Data for analysis START
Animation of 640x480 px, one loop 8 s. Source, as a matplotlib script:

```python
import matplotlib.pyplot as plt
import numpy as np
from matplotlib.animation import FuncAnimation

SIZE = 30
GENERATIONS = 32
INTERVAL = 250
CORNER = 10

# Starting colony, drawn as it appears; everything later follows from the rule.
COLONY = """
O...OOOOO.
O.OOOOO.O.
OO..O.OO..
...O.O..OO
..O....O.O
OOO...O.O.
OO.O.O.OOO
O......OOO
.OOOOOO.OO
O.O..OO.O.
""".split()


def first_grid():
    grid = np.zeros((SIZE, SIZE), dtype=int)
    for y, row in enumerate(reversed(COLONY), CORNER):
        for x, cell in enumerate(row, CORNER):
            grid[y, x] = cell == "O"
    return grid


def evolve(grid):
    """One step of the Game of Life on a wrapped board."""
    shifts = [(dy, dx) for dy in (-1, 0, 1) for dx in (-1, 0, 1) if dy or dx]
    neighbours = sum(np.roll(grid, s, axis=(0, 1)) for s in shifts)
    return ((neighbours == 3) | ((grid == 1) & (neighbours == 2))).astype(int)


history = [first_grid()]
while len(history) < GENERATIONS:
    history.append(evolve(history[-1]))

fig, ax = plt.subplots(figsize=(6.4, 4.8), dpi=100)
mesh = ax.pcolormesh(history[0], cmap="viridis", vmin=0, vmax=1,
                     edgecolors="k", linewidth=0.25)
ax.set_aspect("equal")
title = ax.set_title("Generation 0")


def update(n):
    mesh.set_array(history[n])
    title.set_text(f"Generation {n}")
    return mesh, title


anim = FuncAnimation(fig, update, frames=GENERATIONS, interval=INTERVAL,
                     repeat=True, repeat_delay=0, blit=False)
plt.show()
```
Data for analysis END
▶ [Try it]: Every line of the records that includes the word "update" should be gathered.

▶ [Answer for this exercise]:
def update(n):
anim = FuncAnimation(fig, update, frames=GENERATIONS, interval=INTERVAL,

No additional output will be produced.